The number of lines holding "relations" is all you should give; count them in the records below.

START Material for this exercise

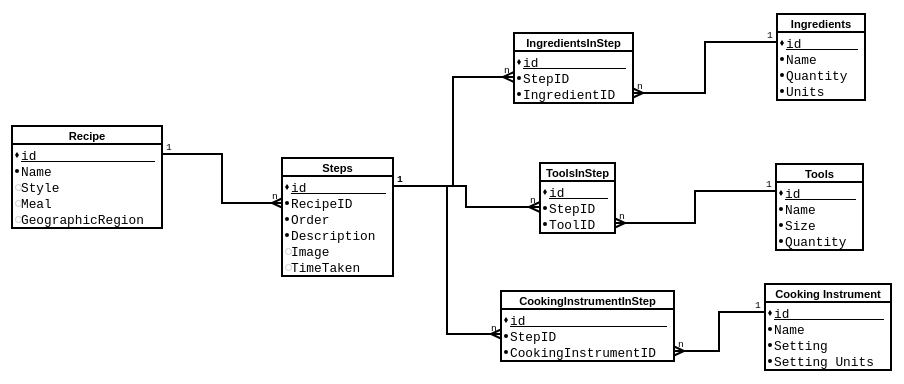
<!DOCTYPE html>
<html lang="en">
<head>
<meta charset="utf-8">
<title>Recipe data model</title>
<style>
:root {
  --paper: #fff;
  --ink: #000;
  --optional: #ccc;
  --sans: "Liberation Sans", Arial, sans-serif;
  --mono: "Liberation Mono", "Courier New", monospace;
}
* { box-sizing: border-box; margin: 0; padding: 0; }
body { background: var(--paper); color: var(--ink); overflow: hidden; }
.diagram { position: relative; width: 904px; height: 384px; overflow: hidden; background: var(--paper); }
.relations { position: absolute; inset: 0; }
.relations .line, .relations .foot { fill: none; stroke: var(--ink); stroke-width: 2; }
.relations text { font: 9.6px var(--mono); text-anchor: middle; fill: var(--ink); }
.relations .strong { font-weight: bold; }

.entity { position: absolute; border: 2px solid var(--ink); background: var(--paper); }
.entity h2 {
  height: 18px; border-bottom: 2px solid var(--ink);
  font: bold 11.2px/18px var(--sans); text-align: center; white-space: nowrap;
}
.entity ul { list-style: none; padding-top: 2px; display: flex; flex-direction: column; }
.entity li {
  position: relative; height: 16px; padding-left: 8px;
  font: 12.8px/19px var(--mono); white-space: nowrap;
}
.entity li::before {
  content: ""; position: absolute; left: 2px; top: 6px;
  width: 4px; height: 4px; border-radius: 50%; background: var(--ink);
}
.entity .key::before { top: 5px; height: 6px; border-radius: 0; clip-path: polygon(50% 0, 100% 50%, 50% 100%, 0 50%); }
.entity .key::after {
  content: ""; position: absolute; left: 8px; right: 6px; top: 14px;
  height: 1px; background: var(--ink);
}
.entity .optional::before { background: none; border: 1px solid var(--optional); left: 2px; top: 5px; width: 5px; height: 5px; }

.recipe { left: 11px; top: 125px; width: 152px; }
.steps { left: 281px; top: 157px; width: 113px; }
.ingredients-in-step { left: 513px; top: 32px; width: 121px; }
.ingredients { left: 776px; top: 13px; width: 90px; }
.tools-in-step { left: 539px; top: 162px; width: 77px; }
.tools { left: 775px; top: 163px; width: 89px; }
.instrument-in-step { left: 500px; top: 290px; width: 175px; }
.instrument { left: 764px; top: 283px; width: 128px; }
</style>
</head>
<body>
<main class="diagram">
  <svg class="relations" width="904" height="384" viewBox="0 0 904 384" aria-hidden="true">
    <defs>
      <path id="many-right" class="foot" d="M11 -5L0 0L11 5"/>
      <path id="many-left" class="foot" d="M-11 -5L0 0L-11 5"/>
    </defs>
    <polyline class="line" points="162,154 222,154 222,203 282,203"/>
    <polyline class="line" points="393,186 453,186 453,77 514,77"/>
    <polyline class="line" points="393,186 466,186 466,207 540,207"/>
    <polyline class="line" points="393,186 447,186 447,334 501,334"/>
    <polyline class="line" points="633,93 705,93 705,42 777,42"/>
    <polyline class="line" points="615,223 695,223 695,191 776,191"/>
    <polyline class="line" points="674,351 719,351 719,312 765,312"/>
    <use href="#many-right" x="272" y="203"/>
    <use href="#many-right" x="503" y="77"/>
    <use href="#many-right" x="529" y="207"/>
    <use href="#many-right" x="491" y="334"/>
    <use href="#many-left" x="643" y="93"/>
    <use href="#many-left" x="625" y="223"/>
    <use href="#many-left" x="684" y="351"/>
    <text x="169" y="150">1</text>
    <text x="275" y="199">n</text>
    <text class="strong" x="400" y="182">1</text>
    <text x="507" y="73">n</text>
    <text x="533" y="203">n</text>
    <text x="494" y="331">n</text>
    <text x="640" y="89">n</text>
    <text x="770" y="38">1</text>
    <text x="622" y="219">n</text>
    <text x="769" y="187">1</text>
    <text x="681" y="347">n</text>
    <text x="758" y="308">1</text>
  </svg>

  <section class="entity recipe">
    <h2>Recipe</h2>
    <ul>
      <li class="key">id</li>
      <li>Name</li>
      <li class="optional">Style</li>
      <li class="optional">Meal</li>
      <li class="optional">GeographicRegion</li>
    </ul>
  </section>

  <section class="entity steps">
    <h2>Steps</h2>
    <ul>
      <li class="key">id</li>
      <li>RecipeID</li>
      <li>Order</li>
      <li>Description</li>
      <li class="optional">Image</li>
      <li class="optional">TimeTaken</li>
    </ul>
  </section>

  <section class="entity ingredients-in-step">
    <h2>IngredientsInStep</h2>
    <ul>
      <li class="key">id</li>
      <li>StepID</li>
      <li>IngredientID</li>
    </ul>
  </section>

  <section class="entity ingredients">
    <h2>Ingredients</h2>
    <ul>
      <li class="key">id</li>
      <li>Name</li>
      <li>Quantity</li>
      <li>Units</li>
    </ul>
  </section>

  <section class="entity tools-in-step">
    <h2>ToolsInStep</h2>
    <ul>
      <li class="key">id</li>
      <li>StepID</li>
      <li>ToolID</li>
    </ul>
  </section>

  <section class="entity tools">
    <h2>Tools</h2>
    <ul>
      <li class="key">id</li>
      <li>Name</li>
      <li>Size</li>
      <li>Quantity</li>
    </ul>
  </section>

  <section class="entity instrument-in-step">
    <h2>CookingInstrumentInStep</h2>
    <ul>
      <li class="key">id</li>
      <li>StepID</li>
      <li>CookingInstrumentID</li>
    </ul>
  </section>

  <section class="entity instrument">
    <h2>Cooking Instrument</h2>
    <ul>
      <li class="key">id</li>
      <li>Name</li>
      <li>Setting</li>
      <li>Setting Units</li>
    </ul>
  </section>
</main>
</body>
</html>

END Material for this exercise

> [Task output]
5